• TASK GOAL
Only the lines holding "lineTo" are wanted; find them in the listing and return each one.

______

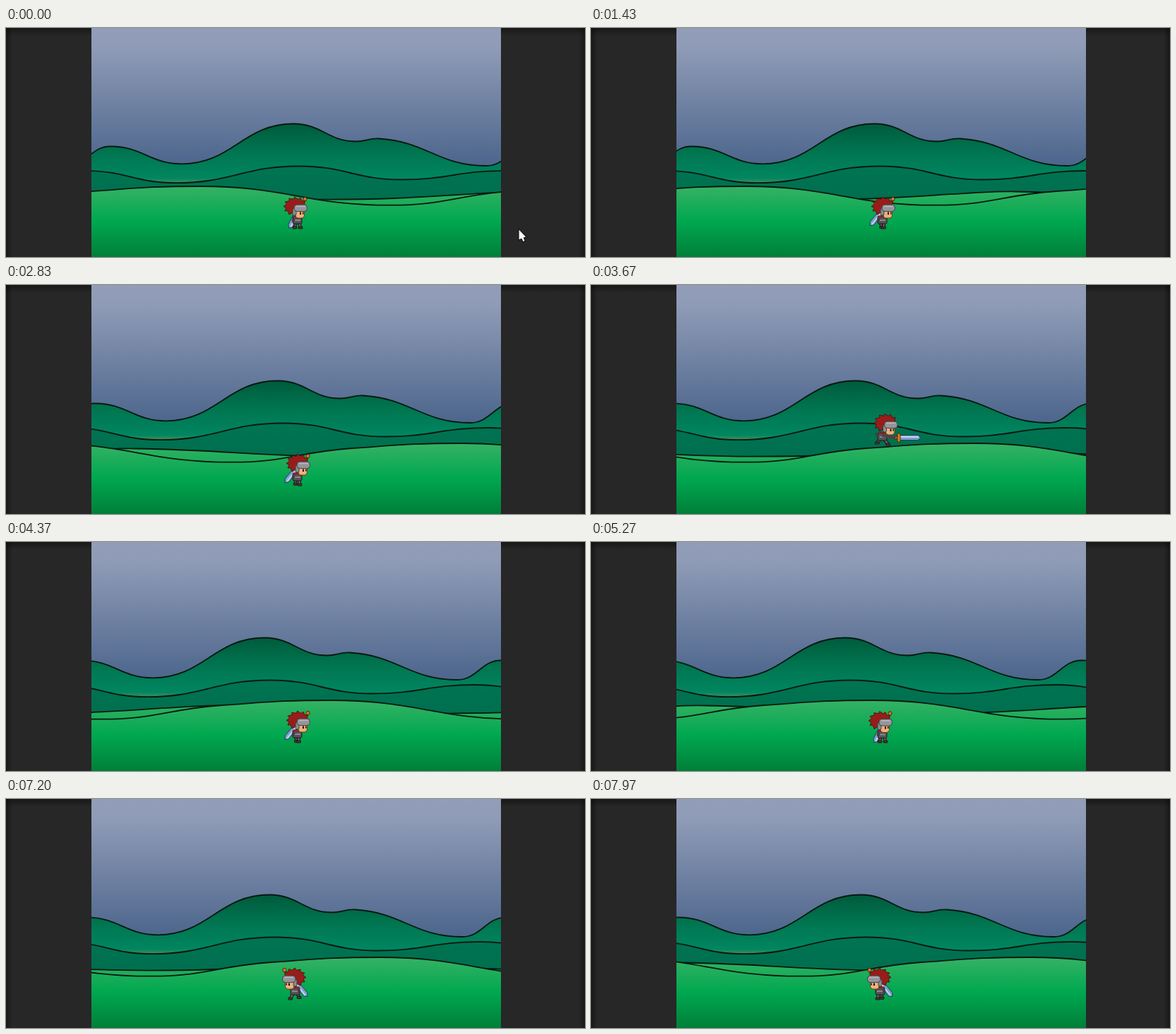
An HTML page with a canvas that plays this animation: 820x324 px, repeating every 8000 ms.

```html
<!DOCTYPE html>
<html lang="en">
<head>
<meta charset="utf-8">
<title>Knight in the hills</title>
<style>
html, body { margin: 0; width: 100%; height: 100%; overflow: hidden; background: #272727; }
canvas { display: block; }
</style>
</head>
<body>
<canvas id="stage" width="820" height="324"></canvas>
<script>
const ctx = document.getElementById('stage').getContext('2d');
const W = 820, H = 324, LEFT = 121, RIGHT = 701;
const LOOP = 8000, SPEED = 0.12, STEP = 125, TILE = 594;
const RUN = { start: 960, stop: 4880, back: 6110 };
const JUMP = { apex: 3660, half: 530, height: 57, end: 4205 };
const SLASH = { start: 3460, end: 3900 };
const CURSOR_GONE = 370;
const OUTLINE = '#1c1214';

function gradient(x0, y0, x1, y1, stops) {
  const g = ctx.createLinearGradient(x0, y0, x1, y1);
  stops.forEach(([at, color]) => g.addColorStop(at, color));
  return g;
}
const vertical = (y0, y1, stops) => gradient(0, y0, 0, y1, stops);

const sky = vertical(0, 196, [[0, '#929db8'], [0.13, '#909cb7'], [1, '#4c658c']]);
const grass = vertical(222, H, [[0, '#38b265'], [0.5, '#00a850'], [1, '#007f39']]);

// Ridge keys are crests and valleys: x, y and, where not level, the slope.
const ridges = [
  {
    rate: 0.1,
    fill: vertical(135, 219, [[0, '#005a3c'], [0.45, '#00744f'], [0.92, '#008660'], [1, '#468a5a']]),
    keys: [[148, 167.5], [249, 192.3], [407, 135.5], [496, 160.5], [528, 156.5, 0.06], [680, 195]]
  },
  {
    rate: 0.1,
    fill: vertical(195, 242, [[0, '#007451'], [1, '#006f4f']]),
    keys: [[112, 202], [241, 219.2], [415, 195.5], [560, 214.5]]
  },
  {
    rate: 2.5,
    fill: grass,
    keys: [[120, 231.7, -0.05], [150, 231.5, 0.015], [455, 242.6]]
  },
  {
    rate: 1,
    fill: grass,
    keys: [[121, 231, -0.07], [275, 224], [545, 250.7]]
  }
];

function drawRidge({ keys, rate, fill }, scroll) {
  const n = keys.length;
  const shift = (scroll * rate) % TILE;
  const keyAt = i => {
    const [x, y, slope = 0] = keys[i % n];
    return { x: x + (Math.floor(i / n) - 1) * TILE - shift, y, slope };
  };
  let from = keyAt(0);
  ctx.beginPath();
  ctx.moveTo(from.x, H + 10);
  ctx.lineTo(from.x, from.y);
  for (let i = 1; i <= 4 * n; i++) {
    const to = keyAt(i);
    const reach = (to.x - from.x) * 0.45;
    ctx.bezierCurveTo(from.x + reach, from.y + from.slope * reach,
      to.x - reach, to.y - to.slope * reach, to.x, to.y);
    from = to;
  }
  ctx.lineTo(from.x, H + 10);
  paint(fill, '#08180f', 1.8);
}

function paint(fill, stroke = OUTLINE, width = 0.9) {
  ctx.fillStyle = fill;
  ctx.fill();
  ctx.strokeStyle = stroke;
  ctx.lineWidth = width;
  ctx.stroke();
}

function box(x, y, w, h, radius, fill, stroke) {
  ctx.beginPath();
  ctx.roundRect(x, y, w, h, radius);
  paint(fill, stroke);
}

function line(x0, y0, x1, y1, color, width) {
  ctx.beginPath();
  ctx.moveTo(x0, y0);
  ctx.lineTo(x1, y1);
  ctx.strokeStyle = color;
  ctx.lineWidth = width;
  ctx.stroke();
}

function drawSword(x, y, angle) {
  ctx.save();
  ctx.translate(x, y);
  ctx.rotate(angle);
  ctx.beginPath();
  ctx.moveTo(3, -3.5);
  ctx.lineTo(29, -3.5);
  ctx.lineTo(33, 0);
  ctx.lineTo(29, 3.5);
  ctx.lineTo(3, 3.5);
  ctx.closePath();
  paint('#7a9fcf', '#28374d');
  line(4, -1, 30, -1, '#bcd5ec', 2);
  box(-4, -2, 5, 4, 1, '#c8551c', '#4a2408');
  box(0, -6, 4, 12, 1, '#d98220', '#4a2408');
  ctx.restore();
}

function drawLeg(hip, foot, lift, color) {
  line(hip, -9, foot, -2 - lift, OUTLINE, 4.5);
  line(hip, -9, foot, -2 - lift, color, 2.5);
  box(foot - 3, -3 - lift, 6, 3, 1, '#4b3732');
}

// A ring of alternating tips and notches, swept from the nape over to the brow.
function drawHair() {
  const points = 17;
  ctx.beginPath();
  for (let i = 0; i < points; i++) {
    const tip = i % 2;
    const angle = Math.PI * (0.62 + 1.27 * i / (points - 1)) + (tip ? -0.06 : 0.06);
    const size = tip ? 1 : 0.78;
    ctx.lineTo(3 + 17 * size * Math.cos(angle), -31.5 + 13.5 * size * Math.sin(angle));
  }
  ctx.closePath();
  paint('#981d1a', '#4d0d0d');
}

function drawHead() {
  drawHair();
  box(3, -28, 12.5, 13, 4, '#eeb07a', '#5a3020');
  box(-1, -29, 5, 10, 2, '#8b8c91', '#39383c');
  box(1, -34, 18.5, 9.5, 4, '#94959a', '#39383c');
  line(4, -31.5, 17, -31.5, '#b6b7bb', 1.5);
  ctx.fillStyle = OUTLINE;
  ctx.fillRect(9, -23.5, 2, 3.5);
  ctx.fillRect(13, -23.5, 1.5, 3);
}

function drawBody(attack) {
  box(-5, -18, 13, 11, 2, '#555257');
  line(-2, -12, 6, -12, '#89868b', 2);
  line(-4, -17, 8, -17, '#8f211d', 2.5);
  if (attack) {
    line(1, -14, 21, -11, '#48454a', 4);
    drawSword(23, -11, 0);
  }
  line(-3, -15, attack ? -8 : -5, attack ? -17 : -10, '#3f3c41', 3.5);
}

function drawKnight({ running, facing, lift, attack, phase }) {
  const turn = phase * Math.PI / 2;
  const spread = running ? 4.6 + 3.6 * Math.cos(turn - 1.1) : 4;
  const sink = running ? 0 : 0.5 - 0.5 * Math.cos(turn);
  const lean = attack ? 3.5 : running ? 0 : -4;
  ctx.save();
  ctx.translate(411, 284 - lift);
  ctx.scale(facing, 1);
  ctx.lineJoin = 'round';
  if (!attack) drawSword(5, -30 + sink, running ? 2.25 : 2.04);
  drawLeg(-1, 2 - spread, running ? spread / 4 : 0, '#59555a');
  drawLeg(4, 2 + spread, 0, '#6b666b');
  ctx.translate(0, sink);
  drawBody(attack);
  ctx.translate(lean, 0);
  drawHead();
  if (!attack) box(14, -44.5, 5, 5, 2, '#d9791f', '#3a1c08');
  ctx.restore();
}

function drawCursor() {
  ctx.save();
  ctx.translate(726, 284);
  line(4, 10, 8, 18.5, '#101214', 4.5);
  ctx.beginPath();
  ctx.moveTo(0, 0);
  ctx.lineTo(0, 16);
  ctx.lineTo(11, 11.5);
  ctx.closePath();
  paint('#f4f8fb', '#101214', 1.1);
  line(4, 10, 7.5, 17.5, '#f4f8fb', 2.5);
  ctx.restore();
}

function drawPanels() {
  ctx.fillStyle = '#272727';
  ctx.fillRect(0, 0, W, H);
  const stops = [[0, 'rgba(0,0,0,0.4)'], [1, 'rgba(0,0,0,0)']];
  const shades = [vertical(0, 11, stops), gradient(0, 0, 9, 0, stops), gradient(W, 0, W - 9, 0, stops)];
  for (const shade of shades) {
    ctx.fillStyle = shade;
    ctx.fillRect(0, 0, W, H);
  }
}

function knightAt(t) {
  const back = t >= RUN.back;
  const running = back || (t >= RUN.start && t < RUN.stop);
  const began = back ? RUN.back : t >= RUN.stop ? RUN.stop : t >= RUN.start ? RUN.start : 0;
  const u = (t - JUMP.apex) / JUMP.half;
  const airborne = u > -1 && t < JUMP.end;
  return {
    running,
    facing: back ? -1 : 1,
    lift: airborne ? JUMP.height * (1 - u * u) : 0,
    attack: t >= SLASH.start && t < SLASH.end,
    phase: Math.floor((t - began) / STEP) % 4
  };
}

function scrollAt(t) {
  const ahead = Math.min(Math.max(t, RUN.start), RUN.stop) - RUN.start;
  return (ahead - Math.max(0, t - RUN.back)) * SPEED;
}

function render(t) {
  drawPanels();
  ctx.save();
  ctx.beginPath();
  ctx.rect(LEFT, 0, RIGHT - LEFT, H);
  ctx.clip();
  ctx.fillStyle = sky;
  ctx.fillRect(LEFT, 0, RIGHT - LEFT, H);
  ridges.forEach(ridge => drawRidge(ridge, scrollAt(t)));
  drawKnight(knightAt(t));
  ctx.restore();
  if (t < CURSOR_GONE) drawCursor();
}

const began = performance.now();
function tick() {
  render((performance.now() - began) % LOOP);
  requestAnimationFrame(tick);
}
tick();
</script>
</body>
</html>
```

______

• EXERCISE OUTPUT
  ctx.lineTo(from.x, from.y);
  ctx.lineTo(from.x, H + 10);
  ctx.lineTo(x1, y1);
  ctx.lineTo(29, -3.5);
  ctx.lineTo(33, 0);
  ctx.lineTo(29, 3.5);
  ctx.lineTo(3, 3.5);
    ctx.lineTo(3 + 17 * size * Math.cos(angle), -31.5 + 13.5 * size * Math.sin(angle));
  ctx.lineTo(0, 16);
  ctx.lineTo(11, 11.5);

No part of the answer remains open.